= Problem description =
From the entries below, work out how many lines contain the string "href"; answer with the number alone.

——————————

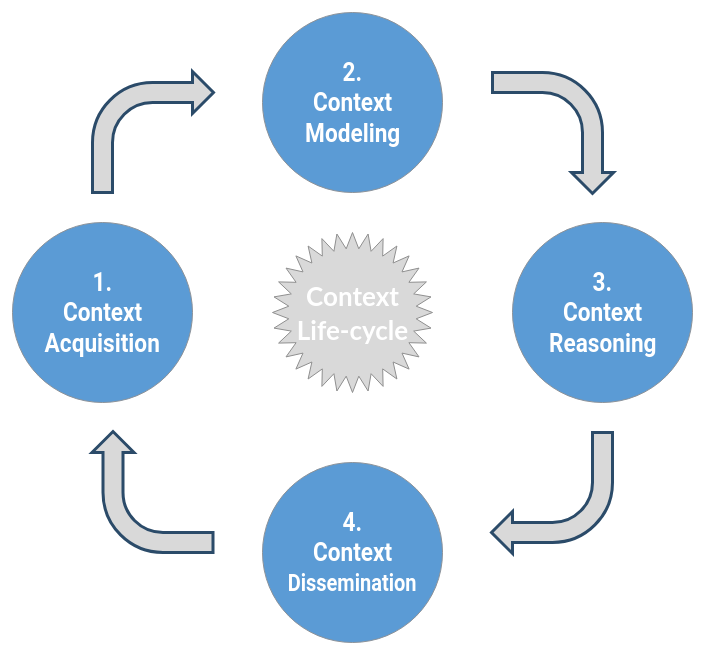
<!DOCTYPE html>
<html lang="en">
<head>
<meta charset="utf-8">
<title>Context Life-cycle</title>
<style>
  :root {
    --stage: #5b9bd5;
    --stage-edge: #8c9299;
    --arrow: #d9d9d9;
    --arrow-edge: #2b4b69;
    --hub: #d9d9d9;
    --hub-edge: #8f8f8f;
    --text: #fff;
    --page: #fff;
  }
  * { box-sizing: border-box; margin: 0; padding: 0; }
  html, body { width: 705px; height: 655px; overflow: hidden; background: var(--page); }
  .cycle { position: relative; width: 705px; height: 655px; color: var(--text); }
  .connectors { position: absolute; inset: 0; }
  .arrows { fill: var(--arrow); stroke: var(--arrow-edge); stroke-width: 3; }
  .burst { fill: var(--hub); stroke: var(--hub-edge); stroke-width: 1; }
  .stage {
    position: absolute;
    width: 181px;
    height: 181px;
    display: flex;
    flex-direction: column;
    align-items: center;
    justify-content: center;
    border: 1px solid var(--stage-edge);
    border-radius: 50%;
    background: var(--stage);
    font: 700 26px/30.5px Roboto, sans-serif;
    white-space: nowrap;
  }
  .stage span { transform: scaleX(.87); }
  .stage .long { position: relative; top: 1px; font-size: 23px; }
  .modeling { left: 262px; top: 12px; }
  .acquisition { left: 12px; top: 222px; }
  .reasoning { left: 512px; top: 222px; }
  .dissemination { left: 262px; top: 462px; }
  .hub {
    position: absolute;
    left: 272px;
    top: 232px;
    width: 161px;
    height: 161px;
    display: flex;
    flex-direction: column;
    align-items: center;
    justify-content: center;
    font: 700 26px/34px Lato, sans-serif;
    white-space: nowrap;
  }
</style>
</head>
<body>
<main class="cycle">
  <svg class="connectors" width="705" height="655" viewBox="0 0 705 655" aria-hidden="true">
    <defs>
      <path id="bent-arrow" d="M0 0V-50A60 60 0 0 1 60 -110H100V-121L121 -100L100 -79V-90H60A40 40 0 0 0 20 -50V0Z"/>
    </defs>
    <g class="arrows">
      <use href="#bent-arrow" transform="translate(92.5 192.5)"/>
      <use href="#bent-arrow" transform="translate(492.5 72.5) rotate(90)"/>
      <use href="#bent-arrow" transform="translate(612.5 432.5) rotate(180)"/>
      <use href="#bent-arrow" transform="translate(213 552.5) rotate(270)"/>
    </g>
    <polygon class="burst" transform="translate(352.5 312.5)" points="0,-80 6.3,-63.7 15.6,-78.5 18.6,-61.2 30.6,-73.9 30.2,-56.4 44.4,-66.5 40.6,-49.5 56.6,-56.6 49.5,-40.6 66.5,-44.4 56.4,-30.2 73.9,-30.6 61.2,-18.6 78.5,-15.6 63.7,-6.3
      80,0 63.7,6.3 78.5,15.6 61.2,18.6 73.9,30.6 56.4,30.2 66.5,44.4 49.5,40.6 56.6,56.6 40.6,49.5 44.4,66.5 30.2,56.4 30.6,73.9 18.6,61.2 15.6,78.5 6.3,63.7
      0,80 -6.3,63.7 -15.6,78.5 -18.6,61.2 -30.6,73.9 -30.2,56.4 -44.4,66.5 -40.6,49.5 -56.6,56.6 -49.5,40.6 -66.5,44.4 -56.4,30.2 -73.9,30.6 -61.2,18.6 -78.5,15.6 -63.7,6.3
      -80,0 -63.7,-6.3 -78.5,-15.6 -61.2,-18.6 -73.9,-30.6 -56.4,-30.2 -66.5,-44.4 -49.5,-40.6 -56.6,-56.6 -40.6,-49.5 -44.4,-66.5 -30.2,-56.4 -30.6,-73.9 -18.6,-61.2 -15.6,-78.5 -6.3,-63.7"/>
  </svg>

  <h1 class="hub"><span>Context</span><span>Life-cycle</span></h1>

  <section class="stage acquisition"><span>1.</span><span>Context</span><span>Acquisition</span></section>
  <section class="stage modeling"><span>2.</span><span>Context</span><span>Modeling</span></section>
  <section class="stage reasoning"><span>3.</span><span>Context</span><span>Reasoning</span></section>
  <section class="stage dissemination"><span>4.</span><span>Context</span><span class="long">Dissemination</span></section>
</main>
</body>
</html>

——————————

= Answer area =
4